Building codes in most areas now require an additional type of protection against sparking for all general-use outlet circuits, known as AFCI protection. While GFCI protection aims to prevent shock, AFCI protection guards against sparking and resulting fire. Where you need to give a circuit both AFCI and GFCI protection, there are special dual-purpose AFCI/GFCI circuit breakers available, which is installed in the same way as a GFCI-only breaker.
Before You Begin
Service panels and breakers are made by many different manufacturers, and they are not universally compatible. When installing a new breaker, the breaker must match the brand and type of panel you have. Consult the breaker and/or panel manufacturer for recommendations.

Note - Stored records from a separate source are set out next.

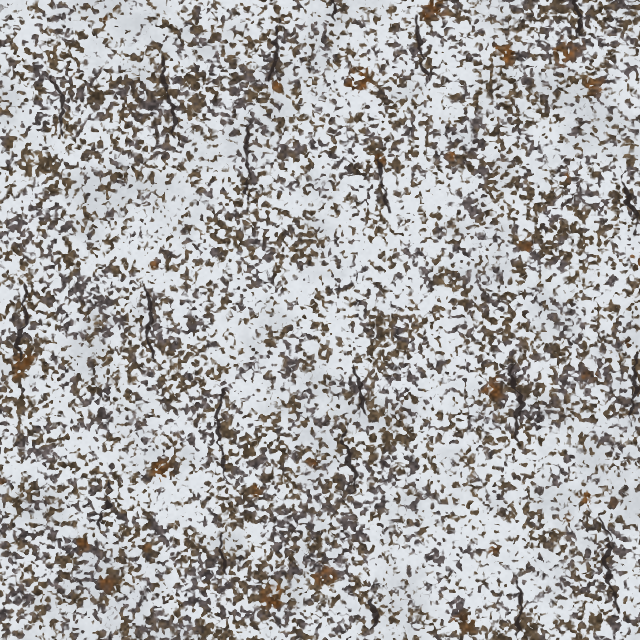
A WebGL 2 fragment shader for this texture:

```glsl
#version 300 es
precision highp float;
// Weathered pale paint with ragged brown flakes, rust spots and dark upright cracks.

#define FLAKE_FREQ 172.0
#define FLAKE_LEVEL 0.560
#define FLAKE_EDGE 0.095
#define PATCHINESS 0.36
#define CRACK_GRID 6.0
#define CRACK_CHANCE 0.55
#define CRACK_WIDTH 0.0042
#define RUST_GRID 9.0
#define RUST_CHANCE 0.42
#define PAINT vec3(0.880, 0.898, 0.918)
#define UMBER vec3(0.36, 0.305, 0.24)
#define SLATE vec3(0.36, 0.33, 0.33)

uniform vec2 u_resolution;
out vec4 fragColor;

float hash(vec2 p) {
    return fract(sin(dot(p, vec2(127.1, 311.7))) * 43758.5453);
}

vec2 hash2(vec2 p) {
    return vec2(hash(p), hash(p + 57.3));
}

float noise(vec2 p) {
    vec2 i = floor(p), f = fract(p);
    f = f * f * (3.0 - 2.0 * f);
    return mix(mix(hash(i), hash(i + vec2(1, 0)), f.x),
               mix(hash(i + vec2(0, 1)), hash(i + vec2(1, 1)), f.x), f.y);
}

float fbm(vec2 p) {
    float sum = 0.0, amp = 0.5;
    for (int i = 0; i < 4; i++) {
        sum += amp * noise(p);
        p = p * 2.03 + 17.7;
        amp *= 0.5;
    }
    return sum / 0.9375;
}

// x: crack core coverage, y: soft halo that gathers flakes around it
vec2 cracks(vec2 uv, float pixel) {
    vec2 cell = floor(uv * CRACK_GRID);
    vec2 result = vec2(0.0);
    for (int j = -1; j <= 1; j++)
    for (int i = -1; i <= 1; i++) {
        vec2 id = cell + vec2(i, j);
        if (hash(id + 3.1) > CRACK_CHANCE) continue;
        vec2 d = uv - (id + hash2(id + 8.4)) / CRACK_GRID;
        float seed = hash(id + 21.6) * 90.0;
        float halfLength = mix(0.025, 0.085, hash(id + 5.9));
        float along = d.y / halfLength;
        // Lean and wander sideways on two scales
        d.x -= (hash(id + 12.2) - 0.6) * 0.35 * d.y;
        d.x -= 0.020 * (noise(vec2(uv.y * 32.0, seed)) - 0.5);
        d.x -= 0.010 * (noise(vec2(uv.y * 120.0, seed + 9.0)) - 0.5);
        float taper = max(0.0, 1.0 - along * along);
        float width = CRACK_WIDTH * sqrt(taper)
                    * mix(0.1, 1.3, noise(vec2(uv.y * 90.0, seed + 4.0)));
        width += 0.003 * (noise(uv * 210.0) - 0.5);
        float core = 1.0 - smoothstep(-pixel, pixel, abs(d.x) - width);
        result.x = max(result.x, core * smoothstep(0.0, 0.15, taper));
        result.y = max(result.y, exp(-abs(d.x) / 0.014) * taper);
    }
    return result;
}

float rustSpots(vec2 uv) {
    vec2 cell = floor(uv * RUST_GRID);
    float rust = 0.0;
    for (int j = -1; j <= 1; j++)
    for (int i = -1; i <= 1; i++) {
        vec2 id = cell + vec2(i, j);
        if (hash(id + 41.7) > RUST_CHANCE) continue;
        vec2 d = uv - (id + hash2(id + 33.5)) / RUST_GRID;
        float size = mix(0.007, 0.020, pow(hash(id + 15.8), 2.0));
        float r = length(d) / size + 1.1 * (noise(uv * 90.0) - 0.5);
        rust = max(rust, 1.0 - smoothstep(0.5, 1.5, r));
    }
    return rust;
}

void main() {
    vec2 uv = gl_FragCoord.xy / u_resolution.y;
    float pixel = 1.0 / u_resolution.y;
    vec2 crack = cracks(uv, pixel);
    float rust = rustSpots(uv);

    // Ragged flakes, denser in loose patches and beside cracks and rust
    vec2 warp = vec2(noise(uv * 130.0 + 11.0), noise(uv * 130.0 + 47.0)) - 0.5;
    vec2 p = (uv + 0.005 * warp) * FLAKE_FREQ;
    float grain = 0.54 * noise(p) + 0.22 * noise(p * 1.83 + 31.0) + 0.24 * noise(p * 0.55 + 87.0);
    float density = PATCHINESS * (fbm(uv * 13.0 + 5.0) - 0.5);
    float field = grain + density + 0.10 * crack.y + 0.20 * rust;
    float edge = max(FLAKE_EDGE, 0.12 * FLAKE_FREQ * pixel);
    float flake = smoothstep(FLAKE_LEVEL - edge, FLAKE_LEVEL + edge, field);

    // Clean paint with faint cloudy stains
    vec3 paint = PAINT - 0.07 * smoothstep(0.45, 0.8, fbm(uv * 14.0 + 70.0));
    paint += 0.03 * (noise(uv * 230.0) - 0.5);

    // Flake tints, from slate to umber to orange rust
    float tint = smoothstep(0.3, 0.65, fbm(uv * 48.0 + 23.0));
    vec3 dark = mix(SLATE, UMBER, tint);
    dark = mix(dark, vec3(0.44, 0.28, 0.14), 0.7 * rust * noise(uv * 120.0 + 3.0) + 0.2 * rust);
    dark *= mix(0.50, 1.42, 0.6 * noise(uv * 240.0 + 61.0) + 0.4 * noise(uv * 95.0 + 13.0));

    vec3 color = mix(paint, dark, flake);
    color = mix(color, vec3(0.18, 0.155, 0.15), 0.9 * crack.x);
    fragColor = vec4(color, 1.0);
}
```
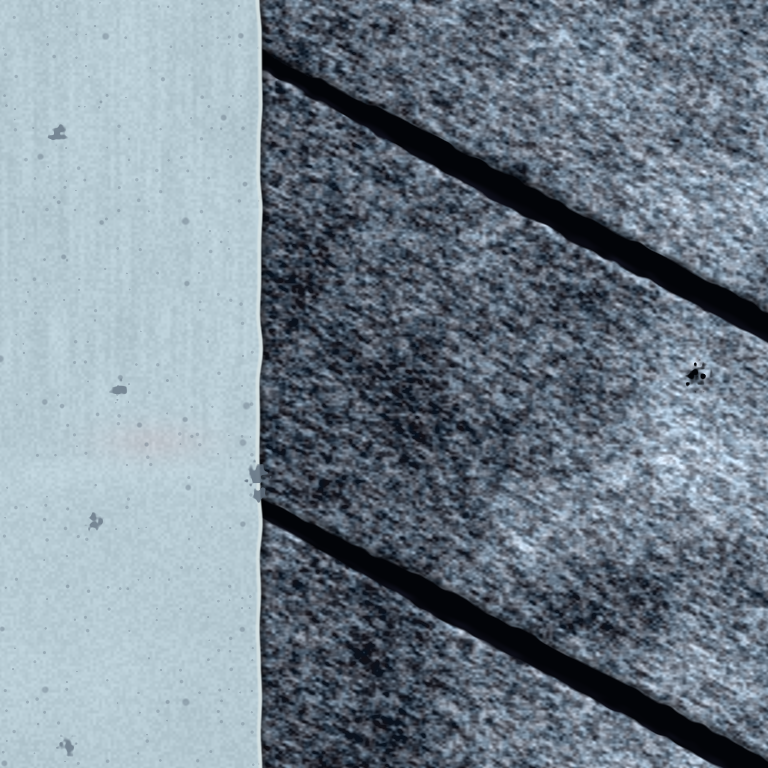
Reproduce this texture procedurally as a three.js fragment shader.

```glsl
// Pale plaster wall strip beside weathered dark boards split by slanted grooves.
varying vec2 vUv;

const vec3 WALL = vec3(0.715, 0.795, 0.830);
const vec3 WALL_EDGE = vec3(0.86, 0.90, 0.90);
const vec3 PIT = vec3(0.38, 0.44, 0.50);
const vec3 STONE_DARK = vec3(0.045, 0.065, 0.105);
const vec3 STONE_LIGHT = vec3(0.71, 0.78, 0.85);
const vec3 GROOVE = vec3(0.008, 0.014, 0.030);
const vec3 GROOVE_FLOOR = vec3(0.055, 0.060, 0.110);
const float EDGE_X = 0.340;
const float GROOVE_Y = 0.3385;
const float GROOVE_GAP = 0.5835;
const float SLOPE = 0.529;
const float GRAIN = 1.15;
const float SOFT = 0.0016;

float hash(vec2 p) {
  vec3 q = fract(p.xyx * vec3(0.1031, 0.1030, 0.0973));
  q += dot(q, q.yzx + 33.33);
  return fract((q.x + q.y) * q.z);
}

float noise(vec2 p) {
  vec2 i = floor(p), f = fract(p);
  f = f * f * (3.0 - 2.0 * f);
  return mix(mix(hash(i), hash(i + vec2(1, 0)), f.x),
             mix(hash(i + vec2(0, 1)), hash(i + vec2(1, 1)), f.x), f.y);
}

float fbm(vec2 p) {
  float sum = 0.0, amp = 0.5;
  for (int i = 0; i < 4; i++) {
    sum += amp * noise(p);
    p = mat2(1.6, 1.2, -1.2, 1.6) * p + 17.3;
    amp *= 0.5;
  }
  return sum / 0.9375;
}

// Soft elliptical spot, 1 at its centre
float blob(vec2 p, vec2 centre, vec2 radius) {
  vec2 q = (p - centre) / radius;
  return exp(-dot(q, q));
}

// Small ragged mark
float mark(vec2 p, vec2 centre, float radius) {
  float r = length(p - centre) + (noise(p * 190.0) - 0.5) * radius * 1.4;
  return 1.0 - smoothstep(radius * 0.5, radius, r);
}

// Tiny pits scattered on a jittered grid
float specks(vec2 p, float cells, float density) {
  vec2 id = floor(p * cells);
  vec2 jitter = 0.25 + 0.5 * vec2(hash(id + 3.1), hash(id + 47.7));
  float radius = 0.10 + 0.15 * hash(id + 81.0);
  float shape = 1.0 - smoothstep(radius * 0.4, radius, length(fract(p * cells) - jitter));
  return shape * step(1.0 - density, hash(id + 11.0));
}

vec3 wallColor(vec2 p) {
  float tone = (fbm(p * 7.0) - 0.5) * 0.05 + (noise(p * 260.0) - 0.5) * 0.065;
  tone += (noise(p * vec2(150.0, 9.0)) - 0.5) * 0.045 * smoothstep(0.25, 0.6, p.y);
  tone += 0.022 * blob(p, vec2(0.12, 0.385), vec2(0.3, 0.018));
  vec3 col = WALL + tone;
  col += vec3(0.03, -0.02, -0.025) * blob(p, vec2(0.20, 0.425), vec2(0.07, 0.025));
  float pits = 0.45 * specks(p, 75.0, 0.16) + 0.55 * specks(p + 5.3, 38.0, 0.08);
  pits += mark(p, vec2(0.075, 0.826), 0.011) + mark(p, vec2(0.157, 0.492), 0.010);
  pits += mark(p, vec2(0.124, 0.320), 0.010) + mark(p, vec2(0.087, 0.030), 0.011);
  return mix(col, PIT, clamp(pits, 0.0, 1.0) * 0.75);
}

vec3 stoneColor(vec2 p) {
  // Broad weathering, brighter to the right
  float tone = 0.35 + 0.25 * smoothstep(0.36, 1.0, p.x) + (fbm(p * 8.0) - 0.5) * 0.48;
  tone += 0.20 * blob(p, vec2(0.92, 0.74), vec2(0.13, 0.11));
  tone += 0.20 * blob(p, vec2(0.89, 0.41), vec2(0.09, 0.07));
  tone += 0.20 * blob(p, vec2(0.69, 0.295), vec2(0.08, 0.045));
  tone += 0.10 * blob(p, vec2(0.81, 0.92), vec2(0.10, 0.08));
  tone -= 0.17 * blob(p, vec2(0.80, 0.20), vec2(0.12, 0.06));
  tone -= 0.11 * blob(p, vec2(0.55, 0.47), vec2(0.07, 0.11));
  tone -= 0.18 * blob(p, vec2(0.96, 0.82), vec2(0.025, 0.03));
  // Fine grain drawn out along the boards
  vec2 along = vec2(p.x - SLOPE * p.y, p.y + SLOPE * p.x) * 0.884;
  float grain = 0.50 * noise(along * vec2(105.0, 210.0)) + 0.35 * noise(p * vec2(230.0, 300.0))
              + 0.25 * noise(along * vec2(30.0, 120.0)) - 0.55;
  tone += grain * GRAIN;
  vec3 col = mix(STONE_DARK, STONE_LIGHT, clamp(tone, 0.0, 1.22));
  col += (noise(p * 120.0 + 60.0) - 0.5) * vec3(0.05, -0.01, -0.04);

  // Grooves with ragged lips
  float d = p.y + SLOPE * (p.x - EDGE_X) - GROOVE_Y;
  d = mod(d + 0.5 * GROOVE_GAP, GROOVE_GAP) - 0.5 * GROOVE_GAP;
  d += (noise(along * vec2(60.0, 90.0)) - 0.5) * 0.006;
  float halfWidth = mix(0.012, 0.0205, smoothstep(EDGE_X, 0.62, p.x));
  float lip = blob(vec2(d, 0.0), vec2(-halfWidth - 0.005, 0.0), vec2(0.004, 1.0));
  col += lip * 0.30 * noise(along * vec2(55.0, 20.0)) * vec3(0.95, 1.0, 1.05);
  col *= 1.0 - 0.35 * blob(vec2(d, 0.0), vec2(halfWidth + 0.003, 0.0), vec2(0.006, 1.0));
  float inside = 1.0 - smoothstep(-SOFT, SOFT * 1.5, abs(d) - halfWidth);
  float depth = smoothstep(-0.3, -0.9, d / halfWidth) * noise(along * vec2(50.0, 150.0));
  col = mix(col, mix(GROOVE, GROOVE_FLOOR, depth), inside);
  return mix(col, GROOVE, mark(p, vec2(0.908, 0.510), 0.015));
}

void main() {
  vec2 p = vUv;
  float edge = EDGE_X + (noise(vec2(p.y * 22.0, 4.0)) - 0.5) * 0.005;
  float x = p.x - edge;
  vec3 stone = stoneColor(p) * mix(0.55, 1.0, smoothstep(0.0, 0.012, x));
  vec3 wall = mix(wallColor(p), WALL_EDGE, smoothstep(-0.007, -0.003, x) * 0.8);
  vec3 col = mix(wall, stone, smoothstep(-SOFT, SOFT, x));
  float chip = max(mark(p, vec2(0.334, 0.382), 0.015), mark(p, vec2(0.340, 0.357), 0.009));
  gl_FragColor = vec4(mix(col, PIT, chip * 0.85), 1.0);
}
```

The new breaker also must carry the appropriate voltage and amperage ratings for the circuit it will protect. Most standard branch circuits are rated for 120 volts and either 15 or 20 amps. Make sure the new breaker has an amperage size appropriate for the circuit: 15 amps for circuits wired with 14-gauge wire, 20 amps for circuits wired with 12-gauge wire.
Installing a circuit breaker involves working near equipment carrying potentially deadly voltage. While the main circuit breaker and all of the branch circuits in the service panel will be shut off for the GFCI breaker installation, the incoming conductors from the utility service and the lugs (terminals) where the conductors connect to the panel remain live at all times. Never touch the service lines or the lugs while working in the service panel.
Standard vs. GFCI Breakers
Both standard and GFCI breakers are single-pole breakers that occupy one slot on a service panel and connect to the “hot” circuit wire, usually a black wire. The main difference between the two types of breakers involves the neutral connection. With a standard breaker, the neutral circuit wire (usually white) connects to the neutral bus bar on the service panel; it does not connect to the breaker. But with a GFCI or AFCI/GFCI breaker, the neutral circuit wire connects instead to a neutral terminal on the breaker. The GFCI or AFCI/GFCI breaker also has short, coiled, white neutral wire preinstalled on the breaker; this pigtail connects to the neutral bus bar in the service panel.
It’s critical that you connect the hot circuit wire to the “hot” or “load” terminal on the GFCI breaker and the neutral circuit wire to the neutral terminal. Mixing these up reverses the polarity of the circuit and may mean the breaker does not provide GFCI protection to the circuit—even if the breaker’s test button works normally.
When to Call a Professional
Although the technical skills required for installing a GFCI or AFCI/GFCI circuit breaker are fairly simple, the potential for fatal shock means this is a project that you should not attempt if you aren’t entirely confident of your DIY electrical skills. And in some areas, local codes do not allow unlicensed homeowners to do this work.
Call a licensed electrician if your code requires it, or if you’re not completely confident in your abilities. This is a basic, affordable service call that should take the electrician less than an hour to complete.
Watch Now: How to Install a Circuit Breaker
Source: The Spruce